## TASK GOAL
Pull each line containing "Shadertoy" from the data.

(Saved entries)
=== Begin Enclosure ===
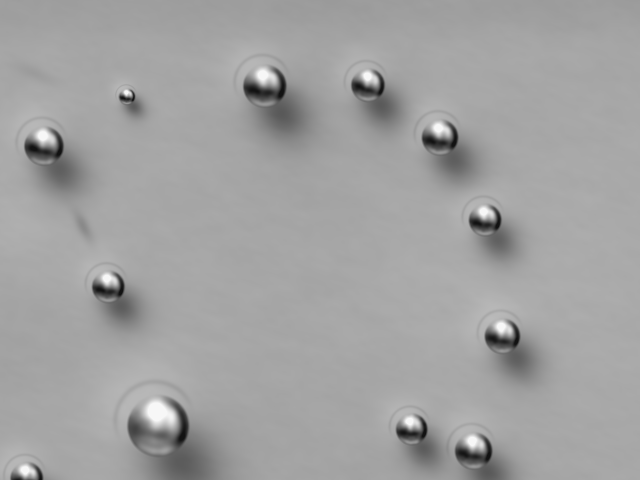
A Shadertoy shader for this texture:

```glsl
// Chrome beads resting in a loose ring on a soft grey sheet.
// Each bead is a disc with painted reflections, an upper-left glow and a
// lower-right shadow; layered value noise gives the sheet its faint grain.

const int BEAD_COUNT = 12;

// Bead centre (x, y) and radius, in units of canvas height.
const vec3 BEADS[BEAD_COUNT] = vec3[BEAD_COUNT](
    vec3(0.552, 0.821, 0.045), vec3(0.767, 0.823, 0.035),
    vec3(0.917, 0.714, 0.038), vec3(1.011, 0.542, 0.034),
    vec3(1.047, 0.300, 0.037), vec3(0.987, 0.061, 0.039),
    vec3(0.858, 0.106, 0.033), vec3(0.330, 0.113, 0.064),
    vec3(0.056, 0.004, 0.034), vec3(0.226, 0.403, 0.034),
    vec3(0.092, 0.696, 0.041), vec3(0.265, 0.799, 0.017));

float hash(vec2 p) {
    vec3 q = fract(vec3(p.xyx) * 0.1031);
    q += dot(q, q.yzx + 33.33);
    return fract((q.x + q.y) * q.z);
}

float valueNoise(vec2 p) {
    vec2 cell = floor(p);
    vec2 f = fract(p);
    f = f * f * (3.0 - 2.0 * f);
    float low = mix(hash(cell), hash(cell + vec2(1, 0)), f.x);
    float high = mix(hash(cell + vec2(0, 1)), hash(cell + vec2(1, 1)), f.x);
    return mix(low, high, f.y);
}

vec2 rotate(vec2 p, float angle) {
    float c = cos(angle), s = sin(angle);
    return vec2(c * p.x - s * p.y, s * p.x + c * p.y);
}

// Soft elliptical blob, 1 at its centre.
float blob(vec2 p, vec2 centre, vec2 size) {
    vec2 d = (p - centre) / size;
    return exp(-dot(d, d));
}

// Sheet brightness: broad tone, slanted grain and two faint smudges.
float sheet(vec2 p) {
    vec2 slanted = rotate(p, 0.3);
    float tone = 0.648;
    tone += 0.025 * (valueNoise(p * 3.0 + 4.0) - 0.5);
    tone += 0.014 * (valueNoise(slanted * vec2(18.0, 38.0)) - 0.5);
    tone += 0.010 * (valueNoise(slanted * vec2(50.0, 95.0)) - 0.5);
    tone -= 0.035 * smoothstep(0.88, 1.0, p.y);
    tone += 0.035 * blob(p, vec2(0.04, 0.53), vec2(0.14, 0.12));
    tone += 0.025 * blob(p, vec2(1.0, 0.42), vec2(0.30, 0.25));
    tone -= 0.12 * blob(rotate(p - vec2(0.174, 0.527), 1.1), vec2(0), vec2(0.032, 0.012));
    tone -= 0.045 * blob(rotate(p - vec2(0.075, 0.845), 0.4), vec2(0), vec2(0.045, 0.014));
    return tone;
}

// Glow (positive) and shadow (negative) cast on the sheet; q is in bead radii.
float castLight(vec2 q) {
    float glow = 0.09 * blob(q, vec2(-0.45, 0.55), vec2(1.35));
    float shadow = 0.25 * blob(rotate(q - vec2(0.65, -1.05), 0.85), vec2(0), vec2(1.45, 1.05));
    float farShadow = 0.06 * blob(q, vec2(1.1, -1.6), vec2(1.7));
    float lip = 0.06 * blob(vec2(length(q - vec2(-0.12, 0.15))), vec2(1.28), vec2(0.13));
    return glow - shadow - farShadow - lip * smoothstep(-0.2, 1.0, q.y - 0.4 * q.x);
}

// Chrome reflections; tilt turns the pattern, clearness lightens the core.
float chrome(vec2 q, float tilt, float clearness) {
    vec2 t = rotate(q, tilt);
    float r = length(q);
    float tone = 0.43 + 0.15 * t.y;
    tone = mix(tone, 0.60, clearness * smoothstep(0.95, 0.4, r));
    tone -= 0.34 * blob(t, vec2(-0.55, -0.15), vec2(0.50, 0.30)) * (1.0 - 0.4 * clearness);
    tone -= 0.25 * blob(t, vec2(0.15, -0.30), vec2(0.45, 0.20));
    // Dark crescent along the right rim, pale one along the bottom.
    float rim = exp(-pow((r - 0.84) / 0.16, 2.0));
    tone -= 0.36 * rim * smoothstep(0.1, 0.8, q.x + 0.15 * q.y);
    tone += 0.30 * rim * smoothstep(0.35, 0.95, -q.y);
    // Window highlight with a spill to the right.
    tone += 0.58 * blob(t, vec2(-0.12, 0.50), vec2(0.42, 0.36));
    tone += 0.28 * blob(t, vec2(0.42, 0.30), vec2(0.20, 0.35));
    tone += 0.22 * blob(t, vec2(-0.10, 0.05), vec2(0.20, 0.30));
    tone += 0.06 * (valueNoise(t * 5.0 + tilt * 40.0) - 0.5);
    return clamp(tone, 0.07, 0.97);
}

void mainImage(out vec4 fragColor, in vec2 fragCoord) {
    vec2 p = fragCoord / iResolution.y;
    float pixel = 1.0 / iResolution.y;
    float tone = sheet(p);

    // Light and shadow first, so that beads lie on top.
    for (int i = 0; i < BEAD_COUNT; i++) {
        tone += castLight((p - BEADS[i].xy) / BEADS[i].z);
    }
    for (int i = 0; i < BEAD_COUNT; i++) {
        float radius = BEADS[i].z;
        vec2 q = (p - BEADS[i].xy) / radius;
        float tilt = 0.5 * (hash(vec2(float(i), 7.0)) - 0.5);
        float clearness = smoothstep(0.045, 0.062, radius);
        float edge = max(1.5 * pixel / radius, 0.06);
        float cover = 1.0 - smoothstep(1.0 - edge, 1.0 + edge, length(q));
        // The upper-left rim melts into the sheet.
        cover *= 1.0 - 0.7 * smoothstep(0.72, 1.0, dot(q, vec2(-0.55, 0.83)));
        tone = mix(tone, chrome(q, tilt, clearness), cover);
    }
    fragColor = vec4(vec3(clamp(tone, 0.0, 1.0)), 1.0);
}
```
=== End Enclosure ===
=== Begin Enclosure ===
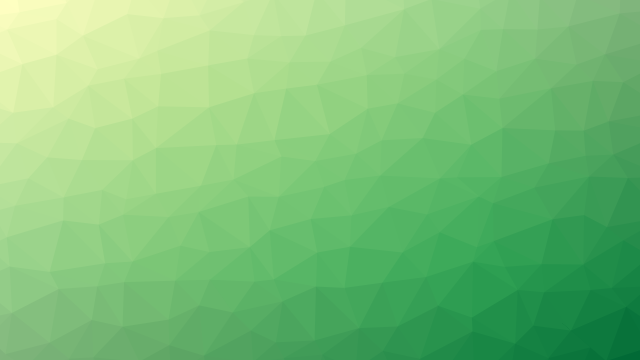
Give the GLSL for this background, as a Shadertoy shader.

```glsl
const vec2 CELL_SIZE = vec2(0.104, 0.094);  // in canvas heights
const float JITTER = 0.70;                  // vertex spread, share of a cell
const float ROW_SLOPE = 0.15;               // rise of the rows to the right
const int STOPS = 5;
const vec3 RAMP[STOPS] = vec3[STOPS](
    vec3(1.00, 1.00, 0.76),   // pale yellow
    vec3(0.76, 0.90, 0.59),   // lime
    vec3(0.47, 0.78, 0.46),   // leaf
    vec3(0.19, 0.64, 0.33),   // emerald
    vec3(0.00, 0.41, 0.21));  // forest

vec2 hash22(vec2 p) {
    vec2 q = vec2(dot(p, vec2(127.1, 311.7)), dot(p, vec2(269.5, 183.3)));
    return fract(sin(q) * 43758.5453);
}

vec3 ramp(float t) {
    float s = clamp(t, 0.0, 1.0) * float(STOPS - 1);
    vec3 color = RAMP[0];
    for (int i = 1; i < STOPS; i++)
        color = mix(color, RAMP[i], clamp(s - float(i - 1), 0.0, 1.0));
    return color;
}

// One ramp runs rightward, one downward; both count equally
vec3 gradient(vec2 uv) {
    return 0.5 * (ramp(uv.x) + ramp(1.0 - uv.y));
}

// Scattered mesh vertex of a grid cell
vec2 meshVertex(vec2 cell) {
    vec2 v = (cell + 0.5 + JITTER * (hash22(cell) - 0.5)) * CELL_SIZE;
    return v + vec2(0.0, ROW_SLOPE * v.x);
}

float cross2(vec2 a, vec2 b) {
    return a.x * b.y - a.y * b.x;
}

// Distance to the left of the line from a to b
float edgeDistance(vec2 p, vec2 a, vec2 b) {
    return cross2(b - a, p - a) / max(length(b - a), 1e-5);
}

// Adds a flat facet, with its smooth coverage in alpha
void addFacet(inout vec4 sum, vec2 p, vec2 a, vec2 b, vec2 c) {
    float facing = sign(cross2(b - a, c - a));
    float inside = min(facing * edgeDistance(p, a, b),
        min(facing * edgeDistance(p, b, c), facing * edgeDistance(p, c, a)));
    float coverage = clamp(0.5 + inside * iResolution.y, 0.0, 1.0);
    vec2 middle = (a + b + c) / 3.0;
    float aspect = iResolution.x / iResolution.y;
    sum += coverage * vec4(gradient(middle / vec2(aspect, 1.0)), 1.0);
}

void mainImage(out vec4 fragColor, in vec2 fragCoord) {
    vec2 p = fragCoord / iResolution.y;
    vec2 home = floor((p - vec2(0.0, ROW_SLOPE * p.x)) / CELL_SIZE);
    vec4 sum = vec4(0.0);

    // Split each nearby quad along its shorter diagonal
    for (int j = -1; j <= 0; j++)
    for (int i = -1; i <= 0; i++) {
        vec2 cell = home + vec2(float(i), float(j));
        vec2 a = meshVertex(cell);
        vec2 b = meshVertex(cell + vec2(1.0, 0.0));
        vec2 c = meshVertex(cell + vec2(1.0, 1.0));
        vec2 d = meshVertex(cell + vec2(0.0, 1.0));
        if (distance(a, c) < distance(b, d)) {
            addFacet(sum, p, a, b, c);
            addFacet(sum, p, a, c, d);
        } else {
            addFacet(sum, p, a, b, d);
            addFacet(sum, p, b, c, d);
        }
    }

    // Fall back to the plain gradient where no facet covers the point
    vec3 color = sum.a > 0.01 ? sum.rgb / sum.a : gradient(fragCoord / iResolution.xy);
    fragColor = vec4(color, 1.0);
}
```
=== End Enclosure ===
=== Begin Enclosure ===
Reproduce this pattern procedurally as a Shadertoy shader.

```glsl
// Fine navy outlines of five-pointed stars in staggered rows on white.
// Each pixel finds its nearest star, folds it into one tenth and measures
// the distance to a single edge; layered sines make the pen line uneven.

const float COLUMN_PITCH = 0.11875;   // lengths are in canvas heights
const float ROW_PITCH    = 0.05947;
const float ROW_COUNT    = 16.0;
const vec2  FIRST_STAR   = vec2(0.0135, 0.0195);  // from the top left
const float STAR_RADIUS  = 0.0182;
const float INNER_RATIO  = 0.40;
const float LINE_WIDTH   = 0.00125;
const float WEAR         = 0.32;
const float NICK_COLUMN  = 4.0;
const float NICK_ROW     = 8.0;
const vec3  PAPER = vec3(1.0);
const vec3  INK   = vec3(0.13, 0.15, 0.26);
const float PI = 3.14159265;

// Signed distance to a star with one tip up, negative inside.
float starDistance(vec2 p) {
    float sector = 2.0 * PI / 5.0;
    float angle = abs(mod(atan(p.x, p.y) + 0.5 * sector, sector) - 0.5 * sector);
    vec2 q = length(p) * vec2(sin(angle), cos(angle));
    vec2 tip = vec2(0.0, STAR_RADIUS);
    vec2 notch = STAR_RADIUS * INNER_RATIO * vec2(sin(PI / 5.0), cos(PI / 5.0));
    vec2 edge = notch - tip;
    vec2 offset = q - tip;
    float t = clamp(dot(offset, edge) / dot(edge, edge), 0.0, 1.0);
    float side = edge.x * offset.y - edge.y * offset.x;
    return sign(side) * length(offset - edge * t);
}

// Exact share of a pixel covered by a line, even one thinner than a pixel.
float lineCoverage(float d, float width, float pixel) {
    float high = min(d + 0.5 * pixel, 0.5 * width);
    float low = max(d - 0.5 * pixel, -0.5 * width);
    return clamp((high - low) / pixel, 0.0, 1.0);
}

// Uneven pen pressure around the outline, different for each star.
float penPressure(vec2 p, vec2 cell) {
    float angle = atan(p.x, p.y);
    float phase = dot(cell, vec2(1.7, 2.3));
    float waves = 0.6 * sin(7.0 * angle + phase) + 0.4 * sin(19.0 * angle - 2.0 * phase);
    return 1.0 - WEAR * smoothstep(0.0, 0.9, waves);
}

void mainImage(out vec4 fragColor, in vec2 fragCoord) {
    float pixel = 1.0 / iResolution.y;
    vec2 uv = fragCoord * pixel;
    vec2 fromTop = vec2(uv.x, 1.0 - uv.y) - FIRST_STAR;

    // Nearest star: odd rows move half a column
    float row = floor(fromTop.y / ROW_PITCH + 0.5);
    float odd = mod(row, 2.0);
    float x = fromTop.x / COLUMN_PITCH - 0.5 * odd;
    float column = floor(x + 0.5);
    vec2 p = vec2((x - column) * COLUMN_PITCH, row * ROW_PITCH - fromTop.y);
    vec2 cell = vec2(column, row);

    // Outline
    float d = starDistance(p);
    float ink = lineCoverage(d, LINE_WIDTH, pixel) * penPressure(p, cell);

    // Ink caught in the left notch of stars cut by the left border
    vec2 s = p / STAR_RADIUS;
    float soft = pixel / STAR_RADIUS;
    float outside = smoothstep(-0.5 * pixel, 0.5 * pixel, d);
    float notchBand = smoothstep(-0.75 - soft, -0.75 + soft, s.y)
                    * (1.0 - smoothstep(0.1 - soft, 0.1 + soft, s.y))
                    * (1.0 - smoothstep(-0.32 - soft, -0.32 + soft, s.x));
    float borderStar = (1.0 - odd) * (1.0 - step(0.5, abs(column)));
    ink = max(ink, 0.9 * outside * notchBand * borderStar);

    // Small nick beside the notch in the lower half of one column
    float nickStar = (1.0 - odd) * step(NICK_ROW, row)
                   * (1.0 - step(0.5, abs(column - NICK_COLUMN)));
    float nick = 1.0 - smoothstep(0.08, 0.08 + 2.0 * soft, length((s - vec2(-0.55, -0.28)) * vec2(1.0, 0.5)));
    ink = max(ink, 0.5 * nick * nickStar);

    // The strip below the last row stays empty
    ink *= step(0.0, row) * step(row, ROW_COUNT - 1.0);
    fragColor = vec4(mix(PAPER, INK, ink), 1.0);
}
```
=== End Enclosure ===
## RESULT OF THIS EXERCISE
A Shadertoy shader for this texture:
Give the GLSL for this background, as a Shadertoy shader.
Reproduce this pattern procedurally as a Shadertoy shader.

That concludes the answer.